DATA TO PROCESS →
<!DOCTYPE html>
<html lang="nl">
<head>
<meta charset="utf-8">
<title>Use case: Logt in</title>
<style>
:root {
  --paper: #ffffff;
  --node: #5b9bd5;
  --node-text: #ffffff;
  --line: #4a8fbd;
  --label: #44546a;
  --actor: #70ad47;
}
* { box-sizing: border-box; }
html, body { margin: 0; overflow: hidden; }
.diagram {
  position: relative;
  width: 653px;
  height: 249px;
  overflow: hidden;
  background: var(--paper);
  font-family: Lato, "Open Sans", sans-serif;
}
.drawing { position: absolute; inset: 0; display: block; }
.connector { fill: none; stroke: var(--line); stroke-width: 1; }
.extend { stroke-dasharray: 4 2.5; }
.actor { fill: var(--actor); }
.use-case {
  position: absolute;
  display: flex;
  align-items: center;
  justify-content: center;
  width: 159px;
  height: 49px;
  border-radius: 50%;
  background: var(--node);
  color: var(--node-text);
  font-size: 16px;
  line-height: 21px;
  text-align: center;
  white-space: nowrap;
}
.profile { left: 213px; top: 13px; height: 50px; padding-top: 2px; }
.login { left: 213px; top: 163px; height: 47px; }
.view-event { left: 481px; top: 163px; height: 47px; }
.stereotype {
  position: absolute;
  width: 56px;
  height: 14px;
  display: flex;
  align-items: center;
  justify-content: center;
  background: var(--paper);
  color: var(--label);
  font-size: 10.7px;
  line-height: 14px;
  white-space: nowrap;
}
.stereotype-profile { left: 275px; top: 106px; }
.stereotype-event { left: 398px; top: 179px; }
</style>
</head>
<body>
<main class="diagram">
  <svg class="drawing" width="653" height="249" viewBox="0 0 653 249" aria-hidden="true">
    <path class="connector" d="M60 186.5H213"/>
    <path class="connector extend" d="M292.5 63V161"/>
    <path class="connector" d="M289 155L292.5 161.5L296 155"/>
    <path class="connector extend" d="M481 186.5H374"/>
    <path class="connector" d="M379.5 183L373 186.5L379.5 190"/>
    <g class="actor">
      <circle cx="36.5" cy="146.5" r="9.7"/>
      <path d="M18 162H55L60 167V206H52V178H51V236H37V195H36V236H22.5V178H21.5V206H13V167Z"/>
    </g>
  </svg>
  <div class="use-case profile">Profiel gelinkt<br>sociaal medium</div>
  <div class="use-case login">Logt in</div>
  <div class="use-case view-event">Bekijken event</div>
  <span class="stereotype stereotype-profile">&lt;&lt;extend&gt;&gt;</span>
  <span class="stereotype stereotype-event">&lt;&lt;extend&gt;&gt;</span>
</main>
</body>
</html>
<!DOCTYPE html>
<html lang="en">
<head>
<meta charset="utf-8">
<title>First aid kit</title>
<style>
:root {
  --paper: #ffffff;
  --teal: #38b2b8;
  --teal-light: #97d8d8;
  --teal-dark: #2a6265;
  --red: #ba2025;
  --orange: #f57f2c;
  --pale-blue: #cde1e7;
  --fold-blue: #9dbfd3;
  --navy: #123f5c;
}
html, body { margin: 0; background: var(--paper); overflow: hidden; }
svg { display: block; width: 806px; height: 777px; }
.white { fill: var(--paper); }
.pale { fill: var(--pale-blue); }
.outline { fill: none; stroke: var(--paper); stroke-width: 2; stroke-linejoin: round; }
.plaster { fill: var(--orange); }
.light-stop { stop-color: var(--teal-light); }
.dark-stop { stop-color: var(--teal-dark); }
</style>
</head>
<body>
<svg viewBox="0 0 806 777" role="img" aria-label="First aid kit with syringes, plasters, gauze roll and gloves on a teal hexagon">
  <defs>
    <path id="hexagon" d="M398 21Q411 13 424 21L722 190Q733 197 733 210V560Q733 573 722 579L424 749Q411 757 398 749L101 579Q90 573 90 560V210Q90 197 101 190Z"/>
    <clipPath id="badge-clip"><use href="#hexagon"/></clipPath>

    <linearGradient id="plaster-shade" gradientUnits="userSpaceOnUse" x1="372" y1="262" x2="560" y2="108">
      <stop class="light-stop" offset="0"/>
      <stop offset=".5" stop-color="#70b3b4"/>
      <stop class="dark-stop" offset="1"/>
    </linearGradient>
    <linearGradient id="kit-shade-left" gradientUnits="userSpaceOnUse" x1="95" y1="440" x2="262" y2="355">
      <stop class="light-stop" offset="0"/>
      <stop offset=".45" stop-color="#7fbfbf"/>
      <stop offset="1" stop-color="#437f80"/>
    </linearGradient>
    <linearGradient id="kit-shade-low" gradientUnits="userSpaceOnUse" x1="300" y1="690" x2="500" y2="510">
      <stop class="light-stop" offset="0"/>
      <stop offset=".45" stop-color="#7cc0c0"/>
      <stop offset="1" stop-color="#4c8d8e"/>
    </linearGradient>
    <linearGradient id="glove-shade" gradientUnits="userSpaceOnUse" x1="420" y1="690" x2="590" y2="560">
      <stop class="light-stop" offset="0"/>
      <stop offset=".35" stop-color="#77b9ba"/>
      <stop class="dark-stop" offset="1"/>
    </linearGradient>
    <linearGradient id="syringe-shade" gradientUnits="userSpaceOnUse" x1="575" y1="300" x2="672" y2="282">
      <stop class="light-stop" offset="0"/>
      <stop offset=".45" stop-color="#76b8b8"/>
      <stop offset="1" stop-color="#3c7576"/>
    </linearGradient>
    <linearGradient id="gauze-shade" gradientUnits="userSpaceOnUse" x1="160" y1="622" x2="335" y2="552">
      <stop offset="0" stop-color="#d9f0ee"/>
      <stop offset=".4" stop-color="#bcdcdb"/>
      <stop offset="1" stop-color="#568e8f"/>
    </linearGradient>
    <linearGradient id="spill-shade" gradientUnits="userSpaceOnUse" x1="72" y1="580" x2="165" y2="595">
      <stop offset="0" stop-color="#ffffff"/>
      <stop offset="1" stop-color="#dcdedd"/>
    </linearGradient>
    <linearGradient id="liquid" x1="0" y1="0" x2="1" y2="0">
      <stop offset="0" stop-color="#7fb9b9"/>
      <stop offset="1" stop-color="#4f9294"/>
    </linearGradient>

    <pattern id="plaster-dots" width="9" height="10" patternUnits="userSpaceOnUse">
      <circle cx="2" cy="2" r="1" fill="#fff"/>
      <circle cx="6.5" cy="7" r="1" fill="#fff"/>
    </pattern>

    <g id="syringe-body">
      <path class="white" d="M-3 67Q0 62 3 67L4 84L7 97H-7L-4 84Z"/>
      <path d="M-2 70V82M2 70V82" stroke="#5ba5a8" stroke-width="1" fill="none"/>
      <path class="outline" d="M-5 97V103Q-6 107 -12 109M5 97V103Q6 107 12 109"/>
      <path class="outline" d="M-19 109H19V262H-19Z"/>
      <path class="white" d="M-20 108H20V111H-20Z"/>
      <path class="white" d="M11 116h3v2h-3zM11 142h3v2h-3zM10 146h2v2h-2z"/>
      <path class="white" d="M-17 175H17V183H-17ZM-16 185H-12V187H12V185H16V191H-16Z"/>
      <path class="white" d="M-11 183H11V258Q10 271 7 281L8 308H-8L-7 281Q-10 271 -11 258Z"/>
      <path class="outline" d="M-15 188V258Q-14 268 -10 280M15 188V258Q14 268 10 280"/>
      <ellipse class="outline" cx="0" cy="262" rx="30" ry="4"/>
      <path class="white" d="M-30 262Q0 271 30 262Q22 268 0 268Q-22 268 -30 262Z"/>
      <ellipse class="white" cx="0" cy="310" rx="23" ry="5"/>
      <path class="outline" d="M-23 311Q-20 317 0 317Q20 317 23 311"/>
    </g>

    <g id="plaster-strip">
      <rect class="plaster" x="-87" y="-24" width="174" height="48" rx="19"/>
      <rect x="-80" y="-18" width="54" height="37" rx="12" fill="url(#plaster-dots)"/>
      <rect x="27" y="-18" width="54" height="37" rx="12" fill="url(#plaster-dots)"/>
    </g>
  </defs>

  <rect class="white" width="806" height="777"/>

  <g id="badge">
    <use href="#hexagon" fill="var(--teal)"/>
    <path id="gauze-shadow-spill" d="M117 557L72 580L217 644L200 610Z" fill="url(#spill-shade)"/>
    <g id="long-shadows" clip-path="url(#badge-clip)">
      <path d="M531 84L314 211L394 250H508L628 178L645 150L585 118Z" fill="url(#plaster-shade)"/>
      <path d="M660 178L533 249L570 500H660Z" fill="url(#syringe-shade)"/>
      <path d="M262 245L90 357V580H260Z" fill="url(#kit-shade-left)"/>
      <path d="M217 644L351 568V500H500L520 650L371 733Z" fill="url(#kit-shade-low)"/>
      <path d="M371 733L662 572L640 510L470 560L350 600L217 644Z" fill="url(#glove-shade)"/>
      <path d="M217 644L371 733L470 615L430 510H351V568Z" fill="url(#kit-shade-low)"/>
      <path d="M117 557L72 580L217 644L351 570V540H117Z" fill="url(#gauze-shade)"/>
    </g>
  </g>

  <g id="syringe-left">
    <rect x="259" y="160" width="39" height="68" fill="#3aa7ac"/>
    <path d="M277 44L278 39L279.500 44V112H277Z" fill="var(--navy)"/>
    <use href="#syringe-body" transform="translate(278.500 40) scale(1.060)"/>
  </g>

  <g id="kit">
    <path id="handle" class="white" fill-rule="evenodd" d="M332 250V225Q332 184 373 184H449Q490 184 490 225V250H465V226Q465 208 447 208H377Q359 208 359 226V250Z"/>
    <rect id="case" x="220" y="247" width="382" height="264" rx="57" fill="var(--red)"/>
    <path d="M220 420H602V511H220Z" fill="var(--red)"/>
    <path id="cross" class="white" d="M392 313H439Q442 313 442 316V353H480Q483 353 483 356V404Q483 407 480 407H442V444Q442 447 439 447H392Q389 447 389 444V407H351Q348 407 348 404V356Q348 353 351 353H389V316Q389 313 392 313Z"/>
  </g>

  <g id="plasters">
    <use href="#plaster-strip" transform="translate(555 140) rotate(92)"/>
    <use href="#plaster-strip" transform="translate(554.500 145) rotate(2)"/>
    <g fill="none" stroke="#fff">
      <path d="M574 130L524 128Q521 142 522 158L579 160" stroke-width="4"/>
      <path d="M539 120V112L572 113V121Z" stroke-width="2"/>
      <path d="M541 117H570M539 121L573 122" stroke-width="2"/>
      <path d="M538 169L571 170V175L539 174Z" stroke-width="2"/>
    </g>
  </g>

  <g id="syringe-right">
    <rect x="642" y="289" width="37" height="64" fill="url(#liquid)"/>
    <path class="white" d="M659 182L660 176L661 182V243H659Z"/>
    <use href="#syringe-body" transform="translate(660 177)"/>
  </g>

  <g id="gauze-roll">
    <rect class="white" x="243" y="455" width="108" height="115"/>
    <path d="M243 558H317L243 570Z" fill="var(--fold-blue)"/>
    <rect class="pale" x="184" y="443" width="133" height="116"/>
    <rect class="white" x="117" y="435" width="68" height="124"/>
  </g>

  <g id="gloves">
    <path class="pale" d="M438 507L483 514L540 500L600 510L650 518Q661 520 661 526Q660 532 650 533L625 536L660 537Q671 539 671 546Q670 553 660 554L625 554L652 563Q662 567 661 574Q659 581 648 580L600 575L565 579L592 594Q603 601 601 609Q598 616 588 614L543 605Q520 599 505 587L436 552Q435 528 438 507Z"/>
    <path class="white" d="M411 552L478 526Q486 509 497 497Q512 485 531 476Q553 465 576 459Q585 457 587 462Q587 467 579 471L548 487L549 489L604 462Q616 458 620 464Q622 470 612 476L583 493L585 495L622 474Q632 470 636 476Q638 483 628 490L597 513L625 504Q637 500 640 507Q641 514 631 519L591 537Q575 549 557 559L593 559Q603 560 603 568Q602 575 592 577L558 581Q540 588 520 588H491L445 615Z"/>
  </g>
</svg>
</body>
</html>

EXERCISE OBJECTIVE →
Please copy out each line of the material that holds the string "left".

PROBLEM SOLUTION →
.profile { left: 213px; top: 13px; height: 50px; padding-top: 2px; }
.login { left: 213px; top: 163px; height: 47px; }
.view-event { left: 481px; top: 163px; height: 47px; }
.stereotype-profile { left: 275px; top: 106px; }
.stereotype-event { left: 398px; top: 179px; }
    <linearGradient id="kit-shade-left" gradientUnits="userSpaceOnUse" x1="95" y1="440" x2="262" y2="355">
      <path d="M262 245L90 357V580H260Z" fill="url(#kit-shade-left)"/>
  <g id="syringe-left">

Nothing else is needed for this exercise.